- Opening Delimiter -

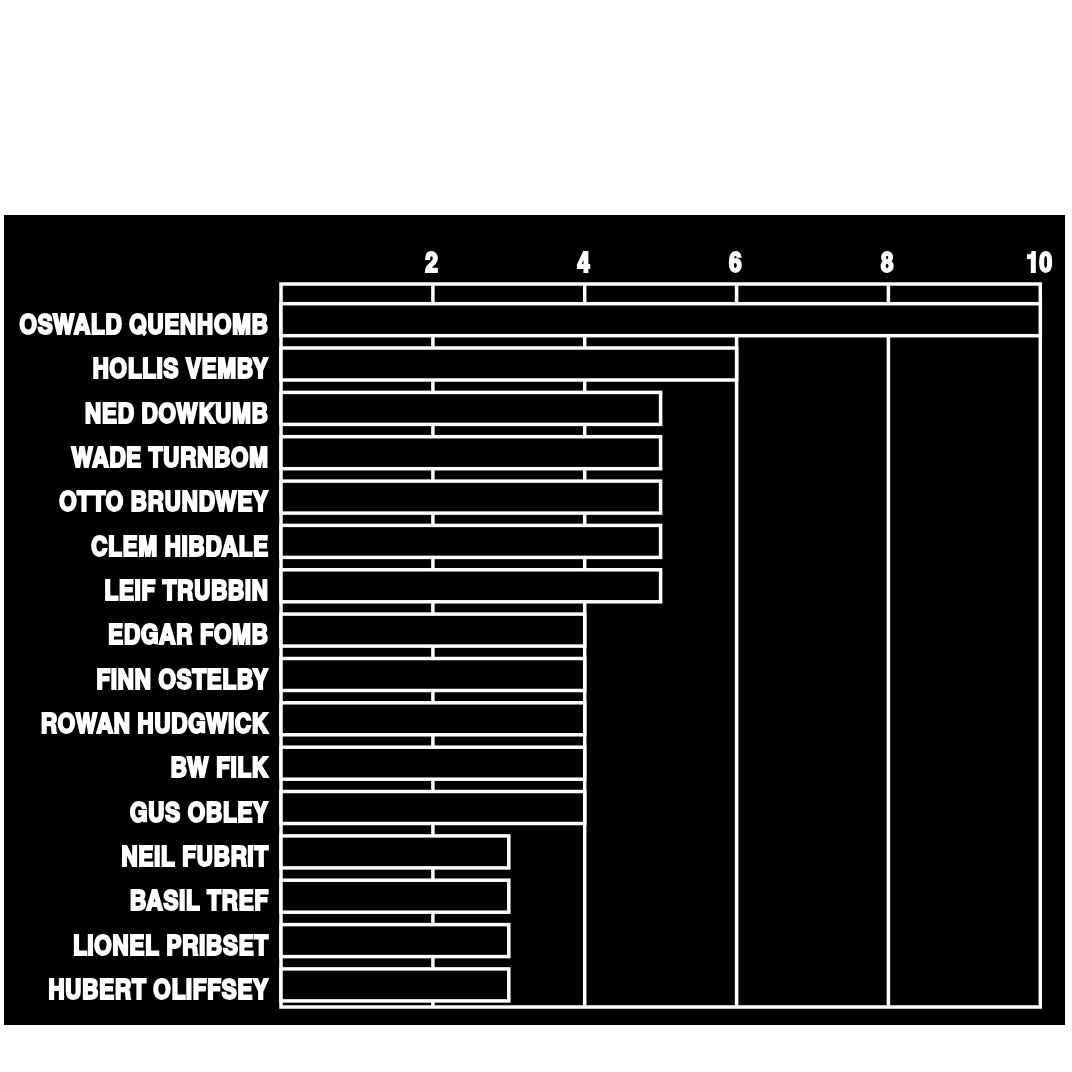
<!DOCTYPE html>
<html lang="en">
<head>
<meta charset="utf-8">
<title>Bar chart</title>
<style>
:root {
  --paper: #ffffff;
  --panel: #000000;
  --line: #ffffff;
  --unit: 75.93px;
  --row: 44.35px;
}
* { box-sizing: border-box; margin: 0; padding: 0; }
body {
  position: relative;
  width: 1072px;
  height: 1072px;
  overflow: hidden;
  background: var(--paper);
}
ol { list-style: none; }
.chart {
  position: absolute;
  left: 4px;
  top: 215px;
  width: 1061px;
  height: 810px;
  background: var(--panel);
  color: var(--line);
  font: 700 28px/0 "TeX Gyre Heros Cn", "Open Sans", sans-serif;
  letter-spacing: 0.4px;
  text-align: right;
  white-space: nowrap;
  -webkit-text-stroke: 1.8px var(--line);
}
.plot {
  position: absolute;
  left: 0;
  top: 0;
  stroke: var(--line);
  stroke-width: 3.5;
}
.gridlines { fill: none; }
.bars { fill: var(--panel); }
.axis {
  position: absolute;
  left: 277px;
  top: 27px;
  display: grid;
  grid-template-columns: repeat(5, calc(var(--unit) * 2));
}
.axis li::before,
.names li::before {
  content: "";
  display: inline-block;
  height: 30px;
}
.axis span {
  display: inline-block;
  transform: translateX(calc(50% - 1px));
}
.names {
  position: absolute;
  left: 0;
  top: 89px;
  width: 264.6px;
  display: grid;
  grid-auto-rows: var(--row);
}
</style>
</head>
<body>
<main class="chart">
  <svg class="plot" width="1061" height="810" viewBox="0 0 1061 810" aria-hidden="true">
    <g class="gridlines">
      <rect x="277" y="69" width="759.3" height="723"/>
      <line x1="428.9" y1="69" x2="428.9" y2="792"/>
      <line x1="580.7" y1="69" x2="580.7" y2="792"/>
      <line x1="732.6" y1="69" x2="732.6" y2="792"/>
      <line x1="884.4" y1="69" x2="884.4" y2="792"/>
    </g>
    <g class="bars">
      <rect x="277" y="88.7" width="759.3" height="32"/>
      <rect x="277" y="133" width="455.6" height="32"/>
      <rect x="277" y="177.4" width="379.6" height="32"/>
      <rect x="277" y="221.7" width="379.6" height="32"/>
      <rect x="277" y="266.1" width="379.6" height="32"/>
      <rect x="277" y="310.4" width="379.6" height="32"/>
      <rect x="277" y="354.8" width="379.6" height="32"/>
      <rect x="277" y="399.1" width="303.7" height="32"/>
      <rect x="277" y="443.5" width="303.7" height="32"/>
      <rect x="277" y="487.8" width="303.7" height="32"/>
      <rect x="277" y="532.2" width="303.7" height="32"/>
      <rect x="277" y="576.5" width="303.7" height="32"/>
      <rect x="277" y="620.9" width="227.8" height="32"/>
      <rect x="277" y="665.2" width="227.8" height="32"/>
      <rect x="277" y="709.6" width="227.8" height="32"/>
      <rect x="277" y="753.9" width="227.8" height="32"/>
    </g>
  </svg>
  <ol class="axis">
    <li><span>2</span></li>
    <li><span>4</span></li>
    <li><span>6</span></li>
    <li><span>8</span></li>
    <li><span>10</span></li>
  </ol>
  <ol class="names">
    <li>OSWALD QUENHOMB</li>
    <li>HOLLIS VEMBY</li>
    <li>NED DOWKUMB</li>
    <li>WADE TURNBOM</li>
    <li>OTTO BRUNDWEY</li>
    <li>CLEM HIBDALE</li>
    <li>LEIF TRUBBIN</li>
    <li>EDGAR FOMB</li>
    <li>FINN OSTELBY</li>
    <li>ROWAN HUDGWICK</li>
    <li>BW FILK</li>
    <li>GUS OBLEY</li>
    <li>NEIL FUBRIT</li>
    <li>BASIL TREF</li>
    <li>LIONEL PRIBSET</li>
    <li>HUBERT OLIFFSEY</li>
  </ol>
</main>
</body>
</html>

- Closing Delimiter -

### Try it
Which of the lines in the listing above include "fill"? Report each of them.

### Response box
.gridlines { fill: none; }
.bars { fill: var(--panel); }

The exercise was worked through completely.